At this point, we know what forgiveness means, we know how to forgive in theory, and we know the risks and the benefits. However, there may be a feeling deep inside telling you that forgiveness is just not the answer. Why? Let’s take a quick history lesson. In AD 590, Pope Gregory I of the Catholic faith revised a list of what we now know to be the “seven deadly sins.” Of that list, three “sins” are most often seen in individuals who have difficulty using forgiveness in their everyday lives; these “sins” are labeled as “wrath,” “envy,” and “pride.” Wrath is described as feelings of anger, rage, and sometimes hatred. At times, wrath reveals itself by the need or wish to seek vengeance or cause harm to others. Envy is described as feelings of sadness or resentfulness towards the traits or possessions of another. Oftentimes, envy can lead to unhappiness in the perpetrator, providing the urge to inflict harm onto others, revenge-like activities, and hatred of another. Pride is described as excessively or obsessively connected to the self and the ego. Oftentimes this can lead to selfishness, lack of healthy connections with others, self-righteousness, and sometimes narcissism. Do you resonate with any of these? Each of these characteristics may cause issues when forgiveness is brought up. Because of this, it is important that we allow each person to feel safe and process their feelings appropriately without judgment.

So, Where Do I Start?

If you were able to recognize any personal connection to the information above or want to learn more about how to forgive, you are on the path to becoming free. Recognizing your need for peace and making the decision to forgive is the first step. Whether you are making the decision to forgive a family member, a friend, or even yourself, choosing to take that first step will lead you in a positive direction. As mentioned previously, learning the process of forgiveness is a difficult task to go it alone. Well, you’re not alone and you don’t have to be. Upstate Restorative Counseling has created a counseling group specifically to help adults (18+) just like you who struggle with forgiveness and finding inner peace. Our group, called FREEd and Forgiven, is a 6-week processing group that helps with a basic understanding of forgiveness, and how to practice forgiveness based on Ripley and Worthington’s (2014) forgiveness and reconciliation through experiencing empathy (FREE) model. More information to come. **

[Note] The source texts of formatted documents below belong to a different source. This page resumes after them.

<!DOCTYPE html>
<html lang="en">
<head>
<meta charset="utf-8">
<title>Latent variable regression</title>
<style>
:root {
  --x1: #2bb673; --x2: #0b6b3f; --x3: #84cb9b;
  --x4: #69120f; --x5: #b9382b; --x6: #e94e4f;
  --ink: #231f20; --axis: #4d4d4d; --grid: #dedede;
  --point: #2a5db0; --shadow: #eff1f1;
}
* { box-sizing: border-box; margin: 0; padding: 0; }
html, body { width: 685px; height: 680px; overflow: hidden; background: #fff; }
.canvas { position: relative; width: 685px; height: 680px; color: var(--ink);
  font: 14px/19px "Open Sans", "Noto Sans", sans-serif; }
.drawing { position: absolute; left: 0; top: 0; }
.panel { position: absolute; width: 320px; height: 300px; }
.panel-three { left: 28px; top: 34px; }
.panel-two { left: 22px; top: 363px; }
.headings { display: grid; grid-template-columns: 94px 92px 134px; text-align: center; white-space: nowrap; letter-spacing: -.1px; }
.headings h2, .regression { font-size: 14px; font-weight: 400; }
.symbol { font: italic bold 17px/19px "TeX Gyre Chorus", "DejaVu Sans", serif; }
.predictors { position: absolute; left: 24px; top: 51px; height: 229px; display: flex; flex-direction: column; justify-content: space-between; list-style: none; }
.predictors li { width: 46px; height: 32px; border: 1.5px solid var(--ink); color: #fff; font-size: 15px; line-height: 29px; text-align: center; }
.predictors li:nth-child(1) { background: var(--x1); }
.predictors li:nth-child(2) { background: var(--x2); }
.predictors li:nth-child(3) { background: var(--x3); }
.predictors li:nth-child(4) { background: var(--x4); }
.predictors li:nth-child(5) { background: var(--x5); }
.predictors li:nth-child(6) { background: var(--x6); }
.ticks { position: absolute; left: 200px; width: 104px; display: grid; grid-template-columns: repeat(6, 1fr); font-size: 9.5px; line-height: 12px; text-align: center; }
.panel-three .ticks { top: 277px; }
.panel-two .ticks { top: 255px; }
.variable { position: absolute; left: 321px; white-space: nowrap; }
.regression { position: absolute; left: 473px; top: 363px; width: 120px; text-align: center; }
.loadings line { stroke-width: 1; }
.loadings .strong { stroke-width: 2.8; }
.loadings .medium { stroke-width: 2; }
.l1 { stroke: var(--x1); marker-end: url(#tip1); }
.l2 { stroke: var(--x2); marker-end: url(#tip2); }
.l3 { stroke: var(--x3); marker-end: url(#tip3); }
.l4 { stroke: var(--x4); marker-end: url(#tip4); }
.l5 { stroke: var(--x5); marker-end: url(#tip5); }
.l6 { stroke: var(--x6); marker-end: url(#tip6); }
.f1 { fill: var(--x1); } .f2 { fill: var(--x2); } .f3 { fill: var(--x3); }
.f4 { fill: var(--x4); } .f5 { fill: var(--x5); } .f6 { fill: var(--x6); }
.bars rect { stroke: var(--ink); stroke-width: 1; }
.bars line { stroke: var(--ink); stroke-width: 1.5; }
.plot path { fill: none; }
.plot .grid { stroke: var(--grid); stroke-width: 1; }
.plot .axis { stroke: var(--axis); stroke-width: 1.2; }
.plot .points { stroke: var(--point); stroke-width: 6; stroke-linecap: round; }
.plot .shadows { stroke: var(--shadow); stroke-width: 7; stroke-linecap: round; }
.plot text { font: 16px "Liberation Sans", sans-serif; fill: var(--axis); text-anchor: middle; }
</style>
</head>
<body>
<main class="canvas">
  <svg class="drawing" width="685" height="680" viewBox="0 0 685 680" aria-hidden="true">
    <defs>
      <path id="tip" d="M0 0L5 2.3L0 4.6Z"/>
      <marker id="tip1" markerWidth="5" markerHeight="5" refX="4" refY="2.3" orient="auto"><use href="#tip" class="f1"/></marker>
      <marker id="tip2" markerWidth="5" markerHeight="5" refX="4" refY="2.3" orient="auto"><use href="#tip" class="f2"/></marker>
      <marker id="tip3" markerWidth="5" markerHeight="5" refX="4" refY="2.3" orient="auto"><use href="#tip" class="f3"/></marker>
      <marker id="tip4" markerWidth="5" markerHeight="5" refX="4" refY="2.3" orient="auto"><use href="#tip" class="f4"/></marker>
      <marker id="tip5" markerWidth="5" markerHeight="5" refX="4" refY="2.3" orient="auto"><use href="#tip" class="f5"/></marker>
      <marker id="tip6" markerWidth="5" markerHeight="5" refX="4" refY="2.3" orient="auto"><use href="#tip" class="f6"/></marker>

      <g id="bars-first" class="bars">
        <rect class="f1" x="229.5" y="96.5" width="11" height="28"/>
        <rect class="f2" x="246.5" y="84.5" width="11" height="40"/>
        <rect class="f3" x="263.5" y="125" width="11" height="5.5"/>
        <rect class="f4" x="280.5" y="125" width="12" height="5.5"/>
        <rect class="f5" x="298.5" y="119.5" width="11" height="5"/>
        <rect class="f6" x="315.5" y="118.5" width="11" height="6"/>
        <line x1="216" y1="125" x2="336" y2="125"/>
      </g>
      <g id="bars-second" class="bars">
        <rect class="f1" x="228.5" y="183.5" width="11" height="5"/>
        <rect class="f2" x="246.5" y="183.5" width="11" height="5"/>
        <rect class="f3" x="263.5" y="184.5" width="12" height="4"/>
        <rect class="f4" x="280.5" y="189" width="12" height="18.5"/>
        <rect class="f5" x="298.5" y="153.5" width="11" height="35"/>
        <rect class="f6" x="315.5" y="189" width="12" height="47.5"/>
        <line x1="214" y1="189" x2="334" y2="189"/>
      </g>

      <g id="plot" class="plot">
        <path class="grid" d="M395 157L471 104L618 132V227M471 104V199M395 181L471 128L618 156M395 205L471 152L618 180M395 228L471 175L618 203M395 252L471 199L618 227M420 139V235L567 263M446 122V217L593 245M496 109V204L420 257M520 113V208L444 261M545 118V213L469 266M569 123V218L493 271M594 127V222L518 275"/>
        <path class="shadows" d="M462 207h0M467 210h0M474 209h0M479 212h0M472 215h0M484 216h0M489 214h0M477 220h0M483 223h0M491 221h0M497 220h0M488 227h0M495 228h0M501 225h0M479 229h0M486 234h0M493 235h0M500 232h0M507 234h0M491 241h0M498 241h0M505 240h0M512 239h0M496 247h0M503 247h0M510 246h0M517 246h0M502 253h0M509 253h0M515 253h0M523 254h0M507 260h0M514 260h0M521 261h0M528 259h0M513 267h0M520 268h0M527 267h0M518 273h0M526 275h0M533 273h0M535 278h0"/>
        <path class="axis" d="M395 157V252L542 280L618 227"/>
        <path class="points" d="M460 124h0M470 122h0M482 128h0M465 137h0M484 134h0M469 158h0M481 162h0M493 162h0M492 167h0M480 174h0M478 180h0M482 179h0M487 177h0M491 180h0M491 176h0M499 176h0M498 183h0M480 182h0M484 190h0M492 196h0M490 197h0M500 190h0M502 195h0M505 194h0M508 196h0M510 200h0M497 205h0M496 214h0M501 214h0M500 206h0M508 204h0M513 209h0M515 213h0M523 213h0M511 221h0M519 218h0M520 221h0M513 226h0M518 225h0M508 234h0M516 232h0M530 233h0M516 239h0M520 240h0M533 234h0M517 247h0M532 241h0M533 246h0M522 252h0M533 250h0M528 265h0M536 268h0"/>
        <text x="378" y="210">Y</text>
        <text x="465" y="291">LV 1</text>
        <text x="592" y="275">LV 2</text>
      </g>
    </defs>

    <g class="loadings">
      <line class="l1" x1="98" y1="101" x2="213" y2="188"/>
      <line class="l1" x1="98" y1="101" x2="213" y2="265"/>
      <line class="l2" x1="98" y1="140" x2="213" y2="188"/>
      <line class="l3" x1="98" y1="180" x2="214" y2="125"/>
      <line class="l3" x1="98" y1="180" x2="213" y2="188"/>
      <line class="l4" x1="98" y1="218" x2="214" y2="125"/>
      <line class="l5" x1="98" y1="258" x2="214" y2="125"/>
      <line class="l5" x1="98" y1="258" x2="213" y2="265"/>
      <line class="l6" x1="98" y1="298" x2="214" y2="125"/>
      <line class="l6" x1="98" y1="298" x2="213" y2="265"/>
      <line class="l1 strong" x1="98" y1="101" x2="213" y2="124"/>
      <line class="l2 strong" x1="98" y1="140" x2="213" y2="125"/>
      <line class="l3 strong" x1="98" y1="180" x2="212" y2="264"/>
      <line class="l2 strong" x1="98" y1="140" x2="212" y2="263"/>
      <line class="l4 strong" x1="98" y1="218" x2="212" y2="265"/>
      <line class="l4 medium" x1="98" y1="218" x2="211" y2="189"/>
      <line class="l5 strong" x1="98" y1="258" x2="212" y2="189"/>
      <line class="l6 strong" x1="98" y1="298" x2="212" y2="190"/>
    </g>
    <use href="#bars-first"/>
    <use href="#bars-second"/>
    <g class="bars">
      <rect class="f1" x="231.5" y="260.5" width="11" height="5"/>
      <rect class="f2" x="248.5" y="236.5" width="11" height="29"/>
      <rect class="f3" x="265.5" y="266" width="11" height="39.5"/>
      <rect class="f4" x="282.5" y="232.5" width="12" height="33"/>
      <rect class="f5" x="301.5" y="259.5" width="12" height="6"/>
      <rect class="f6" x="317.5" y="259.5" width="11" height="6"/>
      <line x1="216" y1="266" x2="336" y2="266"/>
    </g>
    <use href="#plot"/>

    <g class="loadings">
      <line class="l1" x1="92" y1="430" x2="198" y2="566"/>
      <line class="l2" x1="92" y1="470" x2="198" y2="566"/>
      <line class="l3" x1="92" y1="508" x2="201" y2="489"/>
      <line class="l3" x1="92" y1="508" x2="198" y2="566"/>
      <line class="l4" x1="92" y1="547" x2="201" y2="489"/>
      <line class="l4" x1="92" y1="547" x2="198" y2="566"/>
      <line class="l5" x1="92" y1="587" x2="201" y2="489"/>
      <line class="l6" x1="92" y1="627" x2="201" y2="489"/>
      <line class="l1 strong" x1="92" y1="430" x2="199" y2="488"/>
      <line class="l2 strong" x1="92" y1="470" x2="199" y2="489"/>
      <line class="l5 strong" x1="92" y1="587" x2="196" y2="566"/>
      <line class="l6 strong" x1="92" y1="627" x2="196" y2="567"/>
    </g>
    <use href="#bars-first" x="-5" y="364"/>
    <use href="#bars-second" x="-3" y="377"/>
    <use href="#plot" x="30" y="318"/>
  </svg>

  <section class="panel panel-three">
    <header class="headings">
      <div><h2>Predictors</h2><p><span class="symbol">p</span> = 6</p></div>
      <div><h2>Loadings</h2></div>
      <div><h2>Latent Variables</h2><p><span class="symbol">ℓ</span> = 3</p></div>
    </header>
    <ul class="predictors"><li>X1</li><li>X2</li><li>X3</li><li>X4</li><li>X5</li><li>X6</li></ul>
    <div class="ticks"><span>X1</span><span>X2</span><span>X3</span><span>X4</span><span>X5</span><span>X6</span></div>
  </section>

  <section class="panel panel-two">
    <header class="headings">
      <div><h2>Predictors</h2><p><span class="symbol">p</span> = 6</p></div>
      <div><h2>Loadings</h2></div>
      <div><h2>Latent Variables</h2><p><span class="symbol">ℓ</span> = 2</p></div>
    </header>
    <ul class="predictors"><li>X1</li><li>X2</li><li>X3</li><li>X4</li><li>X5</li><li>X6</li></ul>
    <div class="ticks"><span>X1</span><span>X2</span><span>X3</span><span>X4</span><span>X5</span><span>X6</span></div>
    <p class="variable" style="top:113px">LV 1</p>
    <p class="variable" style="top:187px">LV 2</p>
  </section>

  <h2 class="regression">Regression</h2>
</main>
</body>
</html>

Forgiveness is a touchy subject, but not impossible. Regardless of what triggers you, scares you, or runs you away from the idea of forgiveness, know that there is the comfort of wellness and you do not have to do it alone. If there is hope in you that forgiveness is possible, join us for our counseling group at Upstate Restorative Counseling. If group counseling is not your cup of tea but you still seek professional help, URC is still here for you!